TASK REQUIREMENTS:
Filter out all lines without the word "fill" from the data below, please, and copy the rest.

(Source texts of formatted documents)
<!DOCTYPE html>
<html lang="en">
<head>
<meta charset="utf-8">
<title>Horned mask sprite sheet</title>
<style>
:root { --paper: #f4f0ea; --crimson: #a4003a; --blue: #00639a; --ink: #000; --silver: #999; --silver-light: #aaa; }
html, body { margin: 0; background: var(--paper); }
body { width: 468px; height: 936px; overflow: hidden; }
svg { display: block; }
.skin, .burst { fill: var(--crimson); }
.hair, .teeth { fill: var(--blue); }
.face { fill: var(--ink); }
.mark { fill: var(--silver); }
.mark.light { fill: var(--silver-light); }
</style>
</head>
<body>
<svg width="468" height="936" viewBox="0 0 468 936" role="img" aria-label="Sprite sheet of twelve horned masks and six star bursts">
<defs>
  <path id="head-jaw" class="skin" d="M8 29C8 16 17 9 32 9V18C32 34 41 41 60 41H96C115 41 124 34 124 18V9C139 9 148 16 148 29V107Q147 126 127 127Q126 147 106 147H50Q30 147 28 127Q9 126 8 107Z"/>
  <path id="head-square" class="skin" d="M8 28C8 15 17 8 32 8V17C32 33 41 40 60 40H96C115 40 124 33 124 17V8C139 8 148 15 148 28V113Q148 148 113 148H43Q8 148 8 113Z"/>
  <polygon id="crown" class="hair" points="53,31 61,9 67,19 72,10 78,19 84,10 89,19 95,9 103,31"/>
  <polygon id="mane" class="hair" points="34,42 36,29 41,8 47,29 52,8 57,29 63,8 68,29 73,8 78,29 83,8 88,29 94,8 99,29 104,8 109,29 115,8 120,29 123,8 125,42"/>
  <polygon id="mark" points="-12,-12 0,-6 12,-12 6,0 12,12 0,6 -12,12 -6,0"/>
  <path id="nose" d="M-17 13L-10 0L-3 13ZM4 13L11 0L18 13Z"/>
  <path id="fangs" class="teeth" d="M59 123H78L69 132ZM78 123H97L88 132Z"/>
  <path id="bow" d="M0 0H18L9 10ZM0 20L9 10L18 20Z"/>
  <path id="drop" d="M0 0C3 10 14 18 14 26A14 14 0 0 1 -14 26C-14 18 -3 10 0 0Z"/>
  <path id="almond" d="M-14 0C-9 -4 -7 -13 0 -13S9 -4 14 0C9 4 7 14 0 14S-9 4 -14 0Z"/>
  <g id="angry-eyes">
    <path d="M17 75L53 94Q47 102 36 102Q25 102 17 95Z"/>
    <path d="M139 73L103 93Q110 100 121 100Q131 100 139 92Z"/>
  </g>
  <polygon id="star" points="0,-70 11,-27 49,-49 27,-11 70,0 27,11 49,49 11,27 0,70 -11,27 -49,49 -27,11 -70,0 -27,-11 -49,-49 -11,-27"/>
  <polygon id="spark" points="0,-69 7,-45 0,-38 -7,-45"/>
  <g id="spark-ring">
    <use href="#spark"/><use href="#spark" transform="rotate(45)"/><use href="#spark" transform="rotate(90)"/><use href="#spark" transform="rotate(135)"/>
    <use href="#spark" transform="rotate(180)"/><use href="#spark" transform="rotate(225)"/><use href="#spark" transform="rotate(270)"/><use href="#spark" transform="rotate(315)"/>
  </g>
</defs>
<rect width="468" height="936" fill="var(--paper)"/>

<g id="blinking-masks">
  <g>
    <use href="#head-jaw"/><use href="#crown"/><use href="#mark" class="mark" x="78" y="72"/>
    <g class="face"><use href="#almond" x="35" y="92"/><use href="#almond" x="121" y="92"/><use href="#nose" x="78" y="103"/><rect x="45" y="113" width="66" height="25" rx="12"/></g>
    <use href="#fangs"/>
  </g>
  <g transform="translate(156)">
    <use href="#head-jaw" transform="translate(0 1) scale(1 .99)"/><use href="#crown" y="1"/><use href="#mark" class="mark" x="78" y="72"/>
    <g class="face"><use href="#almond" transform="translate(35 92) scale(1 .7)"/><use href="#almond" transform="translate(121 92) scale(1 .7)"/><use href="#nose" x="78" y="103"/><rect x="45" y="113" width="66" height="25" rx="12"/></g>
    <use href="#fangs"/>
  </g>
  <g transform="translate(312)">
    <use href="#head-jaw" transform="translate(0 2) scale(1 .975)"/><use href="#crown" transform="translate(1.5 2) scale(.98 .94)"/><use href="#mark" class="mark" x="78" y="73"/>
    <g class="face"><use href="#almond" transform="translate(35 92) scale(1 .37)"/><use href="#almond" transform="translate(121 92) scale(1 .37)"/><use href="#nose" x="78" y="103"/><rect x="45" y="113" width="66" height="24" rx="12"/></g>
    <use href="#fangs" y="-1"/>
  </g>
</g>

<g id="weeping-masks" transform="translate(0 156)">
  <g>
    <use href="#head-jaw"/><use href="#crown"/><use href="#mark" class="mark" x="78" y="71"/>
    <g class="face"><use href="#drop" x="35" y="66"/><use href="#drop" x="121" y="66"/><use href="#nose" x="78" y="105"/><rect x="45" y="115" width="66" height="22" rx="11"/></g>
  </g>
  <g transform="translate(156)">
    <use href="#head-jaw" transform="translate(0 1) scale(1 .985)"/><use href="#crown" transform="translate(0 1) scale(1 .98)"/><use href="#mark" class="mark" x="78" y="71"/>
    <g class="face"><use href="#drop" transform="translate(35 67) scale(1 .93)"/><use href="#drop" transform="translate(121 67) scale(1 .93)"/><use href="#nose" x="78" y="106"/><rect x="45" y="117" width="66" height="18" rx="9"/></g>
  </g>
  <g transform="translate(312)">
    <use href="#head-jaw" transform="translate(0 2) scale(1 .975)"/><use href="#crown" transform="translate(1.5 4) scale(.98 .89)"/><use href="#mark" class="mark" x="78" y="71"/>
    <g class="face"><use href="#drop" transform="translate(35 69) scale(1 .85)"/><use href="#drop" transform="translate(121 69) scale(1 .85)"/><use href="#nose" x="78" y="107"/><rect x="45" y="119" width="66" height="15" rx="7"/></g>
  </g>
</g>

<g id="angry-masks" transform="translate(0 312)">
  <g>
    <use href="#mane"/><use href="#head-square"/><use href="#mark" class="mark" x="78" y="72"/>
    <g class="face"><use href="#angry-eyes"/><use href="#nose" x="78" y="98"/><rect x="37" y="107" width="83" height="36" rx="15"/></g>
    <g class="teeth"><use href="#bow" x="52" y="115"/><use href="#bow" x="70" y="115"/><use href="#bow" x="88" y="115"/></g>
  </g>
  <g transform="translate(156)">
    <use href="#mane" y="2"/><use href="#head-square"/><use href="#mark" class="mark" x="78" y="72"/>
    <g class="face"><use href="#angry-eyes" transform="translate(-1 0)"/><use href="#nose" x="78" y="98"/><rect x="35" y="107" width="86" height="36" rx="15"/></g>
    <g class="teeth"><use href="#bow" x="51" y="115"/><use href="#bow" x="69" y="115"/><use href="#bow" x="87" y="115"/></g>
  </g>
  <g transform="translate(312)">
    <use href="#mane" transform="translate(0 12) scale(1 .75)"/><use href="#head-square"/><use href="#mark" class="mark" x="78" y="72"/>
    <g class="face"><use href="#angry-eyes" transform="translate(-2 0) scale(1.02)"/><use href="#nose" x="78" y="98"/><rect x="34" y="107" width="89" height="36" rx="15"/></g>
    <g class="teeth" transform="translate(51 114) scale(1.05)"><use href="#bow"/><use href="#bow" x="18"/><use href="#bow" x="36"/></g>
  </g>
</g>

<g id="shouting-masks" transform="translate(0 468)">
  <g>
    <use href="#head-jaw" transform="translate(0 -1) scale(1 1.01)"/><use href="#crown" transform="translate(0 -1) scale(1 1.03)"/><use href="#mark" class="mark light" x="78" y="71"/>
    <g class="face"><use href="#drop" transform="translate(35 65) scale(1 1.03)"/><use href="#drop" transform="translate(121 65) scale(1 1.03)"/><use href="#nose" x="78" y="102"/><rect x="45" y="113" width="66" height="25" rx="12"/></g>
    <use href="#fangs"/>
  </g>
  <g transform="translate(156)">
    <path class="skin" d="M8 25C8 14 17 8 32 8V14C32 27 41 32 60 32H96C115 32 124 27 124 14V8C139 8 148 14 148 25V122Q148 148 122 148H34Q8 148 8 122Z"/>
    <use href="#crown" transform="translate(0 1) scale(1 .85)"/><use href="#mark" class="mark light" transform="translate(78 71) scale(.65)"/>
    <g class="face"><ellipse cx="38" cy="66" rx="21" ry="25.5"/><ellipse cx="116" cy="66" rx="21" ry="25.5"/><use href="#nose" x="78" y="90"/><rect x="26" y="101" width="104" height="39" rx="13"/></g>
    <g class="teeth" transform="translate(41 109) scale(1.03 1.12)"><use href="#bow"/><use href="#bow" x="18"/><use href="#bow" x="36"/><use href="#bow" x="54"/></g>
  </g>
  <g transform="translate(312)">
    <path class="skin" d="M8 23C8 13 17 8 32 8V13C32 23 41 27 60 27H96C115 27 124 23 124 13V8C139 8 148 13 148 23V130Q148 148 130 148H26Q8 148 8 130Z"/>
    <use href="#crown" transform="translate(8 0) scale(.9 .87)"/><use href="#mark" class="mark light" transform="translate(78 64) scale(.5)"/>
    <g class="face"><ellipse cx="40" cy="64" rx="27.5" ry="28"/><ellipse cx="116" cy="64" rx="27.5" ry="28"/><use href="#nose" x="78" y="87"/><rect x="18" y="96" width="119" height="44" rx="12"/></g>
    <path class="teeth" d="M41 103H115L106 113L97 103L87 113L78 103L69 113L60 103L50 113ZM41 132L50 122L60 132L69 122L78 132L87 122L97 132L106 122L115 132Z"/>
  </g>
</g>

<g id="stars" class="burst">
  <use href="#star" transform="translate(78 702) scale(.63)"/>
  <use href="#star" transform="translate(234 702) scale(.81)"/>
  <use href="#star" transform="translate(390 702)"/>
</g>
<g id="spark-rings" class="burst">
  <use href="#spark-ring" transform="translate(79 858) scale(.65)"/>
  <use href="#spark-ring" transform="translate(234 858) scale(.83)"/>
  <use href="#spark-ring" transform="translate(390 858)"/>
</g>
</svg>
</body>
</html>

TASK RESPONSE:
.skin, .burst { fill: var(--crimson); }
.hair, .teeth { fill: var(--blue); }
.face { fill: var(--ink); }
.mark { fill: var(--silver); }
.mark.light { fill: var(--silver-light); }
<rect width="468" height="936" fill="var(--paper)"/>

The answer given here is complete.